* **WORK ORDER**
Find the word "lighten" in the records below. List each line containing it.

Stored data entries
>>
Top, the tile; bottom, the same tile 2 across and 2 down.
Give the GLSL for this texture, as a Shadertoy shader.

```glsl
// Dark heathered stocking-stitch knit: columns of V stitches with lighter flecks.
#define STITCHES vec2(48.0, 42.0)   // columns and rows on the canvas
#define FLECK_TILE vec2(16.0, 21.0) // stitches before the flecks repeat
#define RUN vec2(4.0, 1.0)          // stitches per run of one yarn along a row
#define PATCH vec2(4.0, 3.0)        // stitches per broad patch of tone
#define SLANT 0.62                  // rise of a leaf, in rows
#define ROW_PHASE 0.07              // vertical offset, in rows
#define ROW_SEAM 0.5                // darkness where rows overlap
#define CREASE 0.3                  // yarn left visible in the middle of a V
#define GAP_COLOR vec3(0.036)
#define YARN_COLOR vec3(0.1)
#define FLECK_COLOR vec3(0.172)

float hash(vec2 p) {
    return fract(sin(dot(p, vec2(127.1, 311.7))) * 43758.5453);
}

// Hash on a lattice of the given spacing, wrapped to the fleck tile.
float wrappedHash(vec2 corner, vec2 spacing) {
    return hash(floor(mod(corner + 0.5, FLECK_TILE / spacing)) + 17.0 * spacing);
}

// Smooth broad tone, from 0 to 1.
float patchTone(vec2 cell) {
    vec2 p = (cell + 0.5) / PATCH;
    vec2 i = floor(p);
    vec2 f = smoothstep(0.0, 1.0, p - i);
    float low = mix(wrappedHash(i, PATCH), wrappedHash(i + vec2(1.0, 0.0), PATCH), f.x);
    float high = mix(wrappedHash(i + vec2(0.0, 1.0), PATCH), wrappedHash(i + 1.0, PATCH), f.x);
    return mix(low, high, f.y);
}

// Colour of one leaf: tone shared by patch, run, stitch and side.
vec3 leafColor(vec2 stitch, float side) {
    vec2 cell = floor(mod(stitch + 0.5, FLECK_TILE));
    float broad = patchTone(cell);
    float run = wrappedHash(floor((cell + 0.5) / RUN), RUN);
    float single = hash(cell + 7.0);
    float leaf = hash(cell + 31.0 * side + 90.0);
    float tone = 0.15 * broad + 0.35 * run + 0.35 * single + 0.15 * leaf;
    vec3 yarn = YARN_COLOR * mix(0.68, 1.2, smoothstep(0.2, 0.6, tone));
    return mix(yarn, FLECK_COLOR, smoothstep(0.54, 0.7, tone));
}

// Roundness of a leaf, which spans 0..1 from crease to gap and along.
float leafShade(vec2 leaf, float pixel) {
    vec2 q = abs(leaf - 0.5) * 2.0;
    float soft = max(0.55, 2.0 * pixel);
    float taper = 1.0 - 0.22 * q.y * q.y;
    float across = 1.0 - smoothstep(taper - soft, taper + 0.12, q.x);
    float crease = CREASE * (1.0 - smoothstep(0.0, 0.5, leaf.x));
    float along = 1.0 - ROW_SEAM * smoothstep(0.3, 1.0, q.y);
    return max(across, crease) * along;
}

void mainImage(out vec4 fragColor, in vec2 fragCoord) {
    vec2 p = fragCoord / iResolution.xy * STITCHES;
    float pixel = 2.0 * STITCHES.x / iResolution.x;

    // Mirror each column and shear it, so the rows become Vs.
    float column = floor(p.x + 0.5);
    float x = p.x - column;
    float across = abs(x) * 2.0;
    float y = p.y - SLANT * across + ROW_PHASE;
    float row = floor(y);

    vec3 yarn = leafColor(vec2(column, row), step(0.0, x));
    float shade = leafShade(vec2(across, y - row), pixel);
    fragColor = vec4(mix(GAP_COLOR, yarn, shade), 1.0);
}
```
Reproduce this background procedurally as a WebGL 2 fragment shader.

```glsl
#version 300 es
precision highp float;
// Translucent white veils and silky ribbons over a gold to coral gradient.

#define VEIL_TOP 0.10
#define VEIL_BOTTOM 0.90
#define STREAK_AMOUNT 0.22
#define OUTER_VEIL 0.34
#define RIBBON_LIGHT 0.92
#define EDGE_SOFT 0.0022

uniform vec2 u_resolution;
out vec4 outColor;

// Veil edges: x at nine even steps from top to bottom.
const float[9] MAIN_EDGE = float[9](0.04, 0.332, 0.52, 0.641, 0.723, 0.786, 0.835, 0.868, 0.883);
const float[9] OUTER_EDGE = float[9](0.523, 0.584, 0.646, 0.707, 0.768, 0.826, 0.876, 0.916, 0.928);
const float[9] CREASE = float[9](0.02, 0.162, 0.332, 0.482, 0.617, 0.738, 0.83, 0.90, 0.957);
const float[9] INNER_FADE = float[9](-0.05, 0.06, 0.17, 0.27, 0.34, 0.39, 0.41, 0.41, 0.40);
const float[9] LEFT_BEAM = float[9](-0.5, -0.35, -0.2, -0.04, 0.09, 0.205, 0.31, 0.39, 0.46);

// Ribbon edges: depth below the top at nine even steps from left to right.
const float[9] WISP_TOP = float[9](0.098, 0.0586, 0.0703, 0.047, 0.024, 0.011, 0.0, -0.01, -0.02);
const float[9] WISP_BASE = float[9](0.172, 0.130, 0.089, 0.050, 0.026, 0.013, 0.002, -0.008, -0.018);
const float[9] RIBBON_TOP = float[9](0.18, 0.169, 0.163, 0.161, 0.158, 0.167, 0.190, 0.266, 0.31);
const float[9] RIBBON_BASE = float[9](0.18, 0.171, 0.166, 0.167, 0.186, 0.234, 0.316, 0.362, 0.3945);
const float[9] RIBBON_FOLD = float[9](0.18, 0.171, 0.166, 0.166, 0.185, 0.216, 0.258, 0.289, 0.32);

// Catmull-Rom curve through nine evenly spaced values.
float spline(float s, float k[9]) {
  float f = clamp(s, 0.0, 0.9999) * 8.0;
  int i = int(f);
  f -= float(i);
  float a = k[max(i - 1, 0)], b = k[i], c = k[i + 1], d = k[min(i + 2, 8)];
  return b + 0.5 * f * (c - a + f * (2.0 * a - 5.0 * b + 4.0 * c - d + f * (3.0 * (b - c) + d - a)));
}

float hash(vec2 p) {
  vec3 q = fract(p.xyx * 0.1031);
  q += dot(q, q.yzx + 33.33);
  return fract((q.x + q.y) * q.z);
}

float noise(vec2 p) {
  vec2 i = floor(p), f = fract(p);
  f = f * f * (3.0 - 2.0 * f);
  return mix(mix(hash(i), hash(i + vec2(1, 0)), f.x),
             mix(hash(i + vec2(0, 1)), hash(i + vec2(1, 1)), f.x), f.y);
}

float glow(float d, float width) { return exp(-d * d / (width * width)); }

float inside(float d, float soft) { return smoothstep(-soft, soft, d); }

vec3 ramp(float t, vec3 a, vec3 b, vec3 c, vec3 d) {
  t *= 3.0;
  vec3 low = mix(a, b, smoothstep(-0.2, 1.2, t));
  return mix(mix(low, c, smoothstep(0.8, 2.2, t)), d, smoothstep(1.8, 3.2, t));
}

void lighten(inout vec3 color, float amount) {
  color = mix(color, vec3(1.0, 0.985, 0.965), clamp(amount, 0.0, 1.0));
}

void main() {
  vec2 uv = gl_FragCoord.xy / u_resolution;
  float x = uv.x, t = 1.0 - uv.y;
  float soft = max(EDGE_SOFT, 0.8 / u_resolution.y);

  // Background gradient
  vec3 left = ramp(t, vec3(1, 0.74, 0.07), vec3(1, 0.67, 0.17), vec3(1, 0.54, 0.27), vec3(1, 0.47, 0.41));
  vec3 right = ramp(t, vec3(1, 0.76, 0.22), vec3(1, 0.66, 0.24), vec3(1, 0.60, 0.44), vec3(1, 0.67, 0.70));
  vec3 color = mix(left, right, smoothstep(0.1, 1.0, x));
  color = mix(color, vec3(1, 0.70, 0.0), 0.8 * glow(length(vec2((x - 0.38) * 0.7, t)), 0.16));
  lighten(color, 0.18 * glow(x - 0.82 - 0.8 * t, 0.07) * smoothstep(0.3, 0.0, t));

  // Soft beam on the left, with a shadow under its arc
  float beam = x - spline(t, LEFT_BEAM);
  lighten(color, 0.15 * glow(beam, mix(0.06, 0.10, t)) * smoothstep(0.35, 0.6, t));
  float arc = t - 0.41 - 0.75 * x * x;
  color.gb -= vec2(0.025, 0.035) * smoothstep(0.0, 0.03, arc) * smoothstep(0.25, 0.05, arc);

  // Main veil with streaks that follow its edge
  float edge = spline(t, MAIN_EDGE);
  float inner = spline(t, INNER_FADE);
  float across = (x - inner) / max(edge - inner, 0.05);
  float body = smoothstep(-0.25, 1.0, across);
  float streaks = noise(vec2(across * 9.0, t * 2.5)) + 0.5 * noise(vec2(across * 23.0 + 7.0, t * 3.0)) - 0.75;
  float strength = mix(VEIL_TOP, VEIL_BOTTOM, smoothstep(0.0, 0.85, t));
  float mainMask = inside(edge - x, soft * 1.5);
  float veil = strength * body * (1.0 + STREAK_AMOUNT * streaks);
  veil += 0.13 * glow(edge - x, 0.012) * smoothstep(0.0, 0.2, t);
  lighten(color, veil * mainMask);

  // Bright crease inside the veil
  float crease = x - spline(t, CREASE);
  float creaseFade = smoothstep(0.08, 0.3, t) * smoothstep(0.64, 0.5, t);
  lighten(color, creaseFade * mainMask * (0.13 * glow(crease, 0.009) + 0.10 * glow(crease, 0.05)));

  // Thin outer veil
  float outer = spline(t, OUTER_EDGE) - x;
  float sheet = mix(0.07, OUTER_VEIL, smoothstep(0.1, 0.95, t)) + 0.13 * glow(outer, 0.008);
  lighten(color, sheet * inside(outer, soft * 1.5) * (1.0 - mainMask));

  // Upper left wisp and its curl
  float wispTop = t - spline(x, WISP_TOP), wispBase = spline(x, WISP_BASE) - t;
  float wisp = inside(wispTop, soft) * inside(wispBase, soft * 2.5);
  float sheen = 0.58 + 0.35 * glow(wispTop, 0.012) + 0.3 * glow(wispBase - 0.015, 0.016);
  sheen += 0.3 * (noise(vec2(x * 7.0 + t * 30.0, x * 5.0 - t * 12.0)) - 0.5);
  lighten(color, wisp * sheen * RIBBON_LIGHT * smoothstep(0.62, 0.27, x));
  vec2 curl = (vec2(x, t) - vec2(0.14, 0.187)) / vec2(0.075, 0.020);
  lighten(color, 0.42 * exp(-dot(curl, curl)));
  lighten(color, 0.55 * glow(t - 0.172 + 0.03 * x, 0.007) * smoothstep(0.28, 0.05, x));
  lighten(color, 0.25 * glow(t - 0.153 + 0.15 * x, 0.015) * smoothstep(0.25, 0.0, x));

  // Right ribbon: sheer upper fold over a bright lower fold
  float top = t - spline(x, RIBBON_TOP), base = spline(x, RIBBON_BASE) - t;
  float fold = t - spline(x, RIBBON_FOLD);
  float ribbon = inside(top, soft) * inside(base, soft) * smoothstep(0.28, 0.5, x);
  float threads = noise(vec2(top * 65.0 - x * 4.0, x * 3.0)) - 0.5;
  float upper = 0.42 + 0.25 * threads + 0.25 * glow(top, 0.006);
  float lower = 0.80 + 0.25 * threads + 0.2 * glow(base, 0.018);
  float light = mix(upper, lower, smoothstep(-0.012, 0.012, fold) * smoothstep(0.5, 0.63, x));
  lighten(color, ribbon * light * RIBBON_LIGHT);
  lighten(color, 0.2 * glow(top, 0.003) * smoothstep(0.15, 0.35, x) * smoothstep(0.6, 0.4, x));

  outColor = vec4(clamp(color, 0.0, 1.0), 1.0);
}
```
<<
* **ANSWER BOX**
void lighten(inout vec3 color, float amount) {
  lighten(color, 0.18 * glow(x - 0.82 - 0.8 * t, 0.07) * smoothstep(0.3, 0.0, t));
  lighten(color, 0.15 * glow(beam, mix(0.06, 0.10, t)) * smoothstep(0.35, 0.6, t));
  lighten(color, veil * mainMask);
  lighten(color, creaseFade * mainMask * (0.13 * glow(crease, 0.009) + 0.10 * glow(crease, 0.05)));
  lighten(color, sheet * inside(outer, soft * 1.5) * (1.0 - mainMask));
  lighten(color, wisp * sheen * RIBBON_LIGHT * smoothstep(0.62, 0.27, x));
  lighten(color, 0.42 * exp(-dot(curl, curl)));
  lighten(color, 0.55 * glow(t - 0.172 + 0.03 * x, 0.007) * smoothstep(0.28, 0.05, x));
  lighten(color, 0.25 * glow(t - 0.153 + 0.15 * x, 0.015) * smoothstep(0.25, 0.0, x));
  lighten(color, ribbon * light * RIBBON_LIGHT);
  lighten(color, 0.2 * glow(top, 0.003) * smoothstep(0.15, 0.35, x) * smoothstep(0.6, 0.4, x));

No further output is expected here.